Nissan has developed a nifty system that sends slippers to their rightful place at the entryway of a traditional Japanese inn (or ryokan) all by themselves, with the click of a button. Each slipper is outfitted with tiny wheels, a motor and sensors, which enables it to cross the floor using Nissan’s ProPilot Park technology. The car giant has also integrated the system into the inn’s tables and floor cushions, allowing guests to see autonomous furniture making its way across the floor. According to Nissan, their goal is “to entertain guests and reduce staff workload,” but it’s obviously being used to promote the company’s new Leaf vehicle, an all-electric, semi-autonomous car which uses the ProPilot driver assistance technology system. Points to Nissan for a creative marketing campaign.
Cleo, the donut-shaped tiny-drone
Drone Cleo. © Cleo Robotics.
Cleo Robotics has released a tiny, donut-shaped compact drone that can fit in the palm of your hand (it measures 95 mm in diameter, 33 mm thick, weighing 90 grams). It’s got a single pair of propellers on the same axis, housed inside a ring-shaped casing; it can fit in your pocket without having to be folded or taken apart, and there aren’t any fragile external parts that need to be protected. It works using a ducted fan. Changing the drone’s direction in flight relies on control surfaces into the airstream, something that company President Omar Eleryan, is saying very little about. The drone promises to be easy to use, practical and safe.
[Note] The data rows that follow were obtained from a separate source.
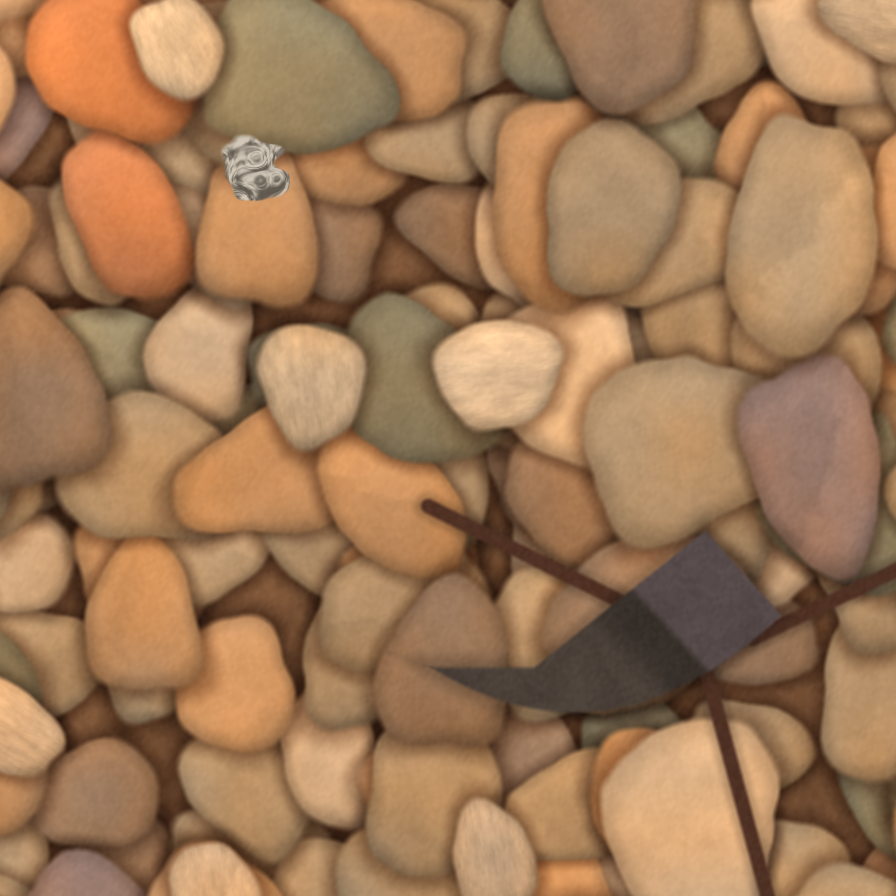
This texture is drawn by a three.js fragment shader. Its source:

```glsl
varying vec2 vUv;

vec2 hash2(vec2 p) {
  vec3 q = fract(p.xyx * vec3(0.1031, 0.1030, 0.0973));
  q += dot(q, q.yzx + 33.33);
  return fract((q.xx + q.yz) * q.zy);
}

float noise(vec2 p) {
  vec2 i = floor(p), f = fract(p);
  f = f * f * (3.0 - 2.0 * f);
  return mix(mix(hash2(i).x, hash2(i + vec2(1, 0)).x, f.x),
             mix(hash2(i + vec2(0, 1)).x, hash2(i + vec2(1, 1)).x, f.x), f.y);
}

float fbm(vec2 p) {
  return 0.5 * noise(p) + 0.3 * noise(p * 2.1 + 7.3) + 0.2 * noise(p * 4.3 + 3.1);
}

mat2 rotation(float a) {
  return mat2(cos(a), sin(a), -sin(a), cos(a));
}

vec3 stoneColor(float pick) {
  if (pick < 0.30) return vec3(0.73, 0.58, 0.42);  // tan
  if (pick < 0.48) return vec3(0.64, 0.48, 0.35);  // brown
  if (pick < 0.70) return vec3(0.82, 0.59, 0.39);  // orange
  if (pick < 0.83) return vec3(0.89, 0.71, 0.53);  // peach
  if (pick < 0.92) return vec3(0.59, 0.52, 0.39);  // olive grey
  if (pick < 0.97) return vec3(0.60, 0.46, 0.39);  // mauve
  return vec3(0.84, 0.51, 0.31);                   // rust
}

// One rounded, slightly lopsided stone with its contact shadow
void paintStone(inout vec3 color, vec2 p, float radius, vec2 seed, float pale) {
  vec2 r1 = hash2(seed + 11.7), r2 = hash2(seed + 29.3), r3 = hash2(seed + 47.9);
  vec2 q = rotation(0.75 + (r1.x - 0.5) * 2.4) * p / radius;
  q /= vec2(1.06 + 0.22 * r1.y, 0.94 - 0.18 * r1.y);
  q.y *= 1.0 + (r2.x - 0.5) * 0.55 * clamp(q.x, -1.2, 1.2);
  float angle = atan(q.y, q.x + 1e-5);
  float outline = 1.0 + 0.06 * cos(3.0 * angle + 6.28 * r2.y) + 0.03 * cos(5.0 * angle + 6.28 * r3.x);
  outline += 0.07 * (noise(p * 38.0 + seed) - 0.5);
  float d = pow(pow(abs(q.x), 2.3) + pow(abs(q.y), 2.3), 1.0 / 2.3) / outline;
  float edge = (d - 1.0) * radius * 0.9;
  if (edge > 0.03) return;

  color *= mix(vec3(0.65, 0.59, 0.55), vec3(1.0), smoothstep(-0.004, 0.022, edge));
  if (edge > 0.005) return;

  // Soft overhead light, dark rim, a worn facet and mottling
  float slope = dot(p / radius, vec2(-0.35, 0.94));
  float mottle = fbm(p * 24.0 + seed * 3.7);
  float light = 0.98 + 0.11 * slope * min(d, 1.0) - 0.19 * smoothstep(0.7, 1.04, d);
  float facet = dot(q, normalize(r3 - 0.5 + 0.01)) + (mottle - 0.5) * 0.6 - 0.1;
  light += 0.16 * (r3.y - 0.5) * smoothstep(-0.08, 0.1, facet);
  light += (mottle - 0.5) * 0.13;
  light += pale * 0.3 * (fbm(q * vec2(2.5, 6.0) + seed) - 0.5);
  vec3 body = mix(stoneColor(r2.y), vec3(0.95, 0.77, 0.58), pale);
  body *= 0.95 + 0.1 * r3.x;
  body += vec3(0.07, 0.0, -0.06) * (noise(p * 13.0 + seed) - 0.5);
  color = mix(color, body * light, 1.0 - smoothstep(-0.004, 0.004, edge));
}

// Jittered grid of stones, painted in a fixed order
void scatterStones(inout vec3 color, vec2 p, float cell, float chance, float size, float layer, float pale) {
  vec2 g = p / cell + layer * 17.37, home = floor(g);
  for (int j = -1; j <= 1; j++) {
    for (int i = -1; i <= 1; i++) {
      vec2 id = home + vec2(float(i), float(j));
      vec2 seed = id + layer * 61.0;
      vec2 jitter = hash2(seed), traits = hash2(seed + 83.1);
      if (traits.x > chance) continue;
      vec2 center = id + 0.5 + (jitter - 0.5) * 0.56;
      paintStone(color, (g - center) * cell, cell * size * (0.85 + 0.3 * traits.y), seed, pale);
    }
  }
}

float rod(vec2 p, vec2 a, vec2 b) {
  vec2 ab = b - a;
  return length(p - a - ab * clamp(dot(p - a, ab) / dot(ab, ab), 0.0, 1.0)) - 0.008;
}

float cover(float d) {
  return 1.0 - smoothstep(-0.003, 0.003, d);
}

void main() {
  vec2 p = vUv;
  vec3 color = vec3(0.47, 0.32, 0.21) * (0.8 + 0.4 * fbm(p * 20.0));

  scatterStones(color, p, 0.120, 1.0, 0.58, 1.0, 0.0);
  scatterStones(color, p, 0.160, 0.8, 0.51, 2.0, 0.0);
  scatterStones(color, p, 0.215, 0.55, 0.45, 3.0, 0.0);
  scatterStones(color, p, 0.200, 0.2, 0.31, 4.0, 0.6);

  // Crumpled scrap of foil
  vec2 f = rotation(0.7) * (p - vec2(0.285, 0.81));
  float foil = length(f / vec2(1.25, 0.85)) - 0.034 - 0.03 * (noise(p * 60.0) - 0.5);
  float glint = smoothstep(0.25, 0.75, fbm(f * vec2(95.0, 55.0) + 3.0 * noise(p * 45.0)));
  color = mix(color, mix(vec3(0.38, 0.35, 0.31), vec3(0.80, 0.76, 0.70), glint), cover(foil));

  // Thin dark rods
  float rods = min(rod(p, vec2(0.478, 0.435), vec2(0.69, 0.33)),
               min(rod(p, vec2(0.84, 0.287), vec2(1.02, 0.373)),
                   rod(p, vec2(0.79, 0.245), vec2(0.862, -0.02))));
  color *= mix(0.8, 1.0, smoothstep(0.0, 0.014, rods));
  color = mix(color, vec3(0.31, 0.19, 0.14), cover(rods));

  // Curved blade, folded near its wide end
  float lower = 0.205 + 2.0 * (p.x - 0.64) * (p.x - 0.64);
  float upper = min(max(0.255, 0.258 + 0.8 * (p.x - 0.6)), 0.405 - 1.12 * (p.x - 0.79));
  float blade = max(lower - p.y, p.y - upper) * 0.8;
  float fold = dot(p - vec2(0.745, 0.3), vec2(0.73, 0.68));
  vec3 metal = mix(vec3(0.29, 0.25, 0.22), vec3(0.34, 0.29, 0.29), smoothstep(-0.006, 0.006, fold));
  metal *= 1.0 - 0.25 * smoothstep(-0.07, -0.03, fold) * (1.0 - smoothstep(-0.006, 0.006, fold));
  metal *= 0.9 + 0.2 * fbm(p * 25.0);
  color *= mix(0.8, 1.0, smoothstep(0.0, 0.02, blade));
  color = mix(color, metal, cover(blade));

  // Warm glow at the upper left and fine surface grain
  color *= 1.0 + 0.2 * exp(-6.0 * length(p - vec2(0.0, 1.0)));
  color += (noise(rotation(0.6) * p * vec2(260.0, 190.0)) - 0.5) * 0.03;
  gl_FragColor = vec4(clamp(color, 0.0, 1.0), 1.0);
}
```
Cleo should be available to the professional security market within the next 12 months, and the company hopes to launch a drone available to the public at a price competitive with other small quadcopters, between now and late 2019. That means you’ll need to be patient before you get a hold of one of these “dronuts.”
⇨ IEEE Spectrum, “Cleo Robotics demonstrates uniquely clever ducted fan drone.”
Twitter’s finally in the black
For the first time in its history, Twitter has posted a profit. In the last quarter of 2017, its net earnings were $91 million USD on total revenue of $732 million, or 12 cents per share. Adjusted earnings were19 cents per share, which surpassed analysts’ predictions of 14 cents per share. That said, the number of active users didn’t increase, staying stagnant at around 330 million. That’s just about 4% more than Q4 in 2016. Twitter has lost $2 billion since going public, while Facebook has made $34 billion.
Apple’s iOS iBoot code leaked, posted to GitHub
© Spiria / iStock.
In early February, iBoot, which is code from the secure boot-up part of Apple’s iOS mobile operating system, was leaked online and posted to GitHub. Apple sent GitHub a Digital Millennium Act takedown request, thus confirming it was indeed genuine code, and while GitHub did remove the code, it was online for a few hours. This may have lasting and damaging effects for the security of Apple devices, as the code could be used by people creating software to jailbreak or bypass Apple’s protection of iPhones and iPads. According to comments in the leak, the leaked code is from iOS 9, although it’s likely that sections of this code are used in the more recent version.
⇨ Ars Technica, “Leak of iBoot code to GitHub could potentially help iPhone jailbreakers.”